**To do**
Word for word, repeat the entries, minus the pictures.

[Saved entries]
◆ ◆ ◆ ◆ ◆
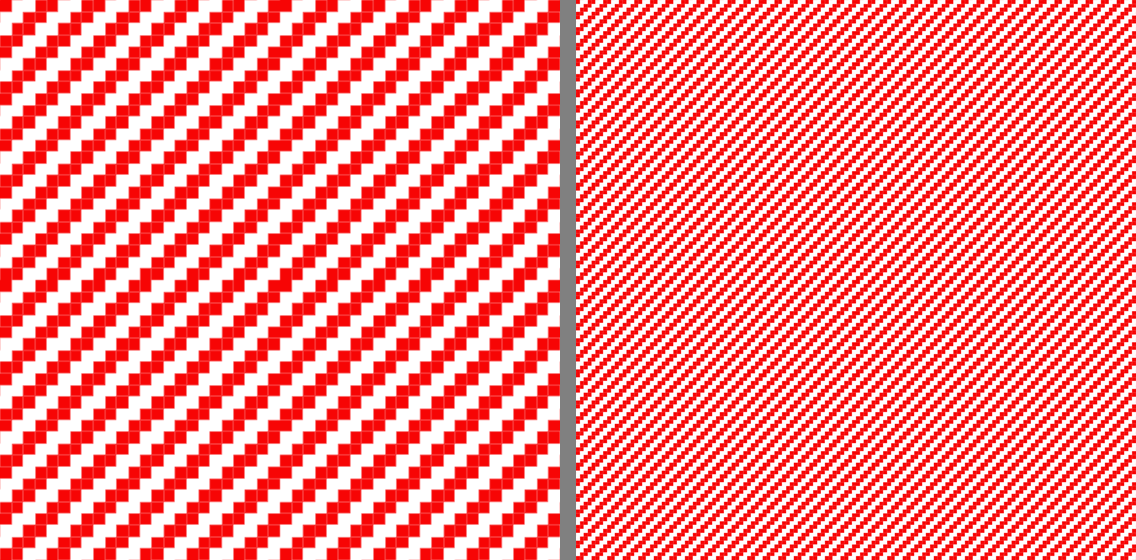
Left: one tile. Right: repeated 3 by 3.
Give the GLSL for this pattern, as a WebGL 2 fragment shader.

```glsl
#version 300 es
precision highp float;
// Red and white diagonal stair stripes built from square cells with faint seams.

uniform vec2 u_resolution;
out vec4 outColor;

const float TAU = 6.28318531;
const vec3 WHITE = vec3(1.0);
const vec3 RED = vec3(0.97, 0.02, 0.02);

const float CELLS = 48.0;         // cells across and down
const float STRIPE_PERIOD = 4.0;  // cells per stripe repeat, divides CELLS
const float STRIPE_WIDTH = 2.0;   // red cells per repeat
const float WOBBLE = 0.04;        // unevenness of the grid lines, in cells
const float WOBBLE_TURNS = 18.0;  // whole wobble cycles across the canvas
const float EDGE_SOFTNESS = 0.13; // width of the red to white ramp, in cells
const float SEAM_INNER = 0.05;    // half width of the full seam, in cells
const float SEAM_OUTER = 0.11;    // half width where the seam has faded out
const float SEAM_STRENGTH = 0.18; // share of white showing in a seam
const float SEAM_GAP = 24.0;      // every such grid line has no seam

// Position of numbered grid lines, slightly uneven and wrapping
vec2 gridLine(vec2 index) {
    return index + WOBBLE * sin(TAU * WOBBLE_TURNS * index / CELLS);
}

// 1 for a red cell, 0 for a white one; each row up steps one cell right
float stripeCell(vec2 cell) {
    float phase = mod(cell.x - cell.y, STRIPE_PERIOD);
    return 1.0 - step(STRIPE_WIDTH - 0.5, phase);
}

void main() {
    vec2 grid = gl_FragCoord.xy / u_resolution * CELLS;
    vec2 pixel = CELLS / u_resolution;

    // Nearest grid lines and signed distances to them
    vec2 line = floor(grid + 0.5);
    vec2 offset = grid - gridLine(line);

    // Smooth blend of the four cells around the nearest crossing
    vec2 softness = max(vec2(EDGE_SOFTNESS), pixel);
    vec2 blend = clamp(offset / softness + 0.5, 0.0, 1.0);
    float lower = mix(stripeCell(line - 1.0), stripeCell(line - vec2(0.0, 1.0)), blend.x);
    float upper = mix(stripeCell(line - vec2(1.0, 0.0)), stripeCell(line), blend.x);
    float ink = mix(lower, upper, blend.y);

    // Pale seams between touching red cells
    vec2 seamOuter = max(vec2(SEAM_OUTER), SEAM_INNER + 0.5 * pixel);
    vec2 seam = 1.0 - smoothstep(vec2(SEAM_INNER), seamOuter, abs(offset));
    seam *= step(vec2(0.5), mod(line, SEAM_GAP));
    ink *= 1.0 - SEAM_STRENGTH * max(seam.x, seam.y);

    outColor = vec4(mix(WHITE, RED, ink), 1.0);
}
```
◆ ◆ ◆ ◆ ◆
**Your solution**
Left: one tile. Right: repeated 3 by 3.
Give the GLSL for this pattern, as a WebGL 2 fragment shader.

```glsl
#version 300 es
precision highp float;
// Red and white diagonal stair stripes built from square cells with faint seams.

uniform vec2 u_resolution;
out vec4 outColor;

const float TAU = 6.28318531;
const vec3 WHITE = vec3(1.0);
const vec3 RED = vec3(0.97, 0.02, 0.02);

const float CELLS = 48.0;         // cells across and down
const float STRIPE_PERIOD = 4.0;  // cells per stripe repeat, divides CELLS
const float STRIPE_WIDTH = 2.0;   // red cells per repeat
const float WOBBLE = 0.04;        // unevenness of the grid lines, in cells
const float WOBBLE_TURNS = 18.0;  // whole wobble cycles across the canvas
const float EDGE_SOFTNESS = 0.13; // width of the red to white ramp, in cells
const float SEAM_INNER = 0.05;    // half width of the full seam, in cells
const float SEAM_OUTER = 0.11;    // half width where the seam has faded out
const float SEAM_STRENGTH = 0.18; // share of white showing in a seam
const float SEAM_GAP = 24.0;      // every such grid line has no seam

// Position of numbered grid lines, slightly uneven and wrapping
vec2 gridLine(vec2 index) {
    return index + WOBBLE * sin(TAU * WOBBLE_TURNS * index / CELLS);
}

// 1 for a red cell, 0 for a white one; each row up steps one cell right
float stripeCell(vec2 cell) {
    float phase = mod(cell.x - cell.y, STRIPE_PERIOD);
    return 1.0 - step(STRIPE_WIDTH - 0.5, phase);
}

void main() {
    vec2 grid = gl_FragCoord.xy / u_resolution * CELLS;
    vec2 pixel = CELLS / u_resolution;

    // Nearest grid lines and signed distances to them
    vec2 line = floor(grid + 0.5);
    vec2 offset = grid - gridLine(line);

    // Smooth blend of the four cells around the nearest crossing
    vec2 softness = max(vec2(EDGE_SOFTNESS), pixel);
    vec2 blend = clamp(offset / softness + 0.5, 0.0, 1.0);
    float lower = mix(stripeCell(line - 1.0), stripeCell(line - vec2(0.0, 1.0)), blend.x);
    float upper = mix(stripeCell(line - vec2(1.0, 0.0)), stripeCell(line), blend.x);
    float ink = mix(lower, upper, blend.y);

    // Pale seams between touching red cells
    vec2 seamOuter = max(vec2(SEAM_OUTER), SEAM_INNER + 0.5 * pixel);
    vec2 seam = 1.0 - smoothstep(vec2(SEAM_INNER), seamOuter, abs(offset));
    seam *= step(vec2(0.5), mod(line, SEAM_GAP));
    ink *= 1.0 - SEAM_STRENGTH * max(seam.x, seam.y);

    outColor = vec4(mix(WHITE, RED, ink), 1.0);
}
```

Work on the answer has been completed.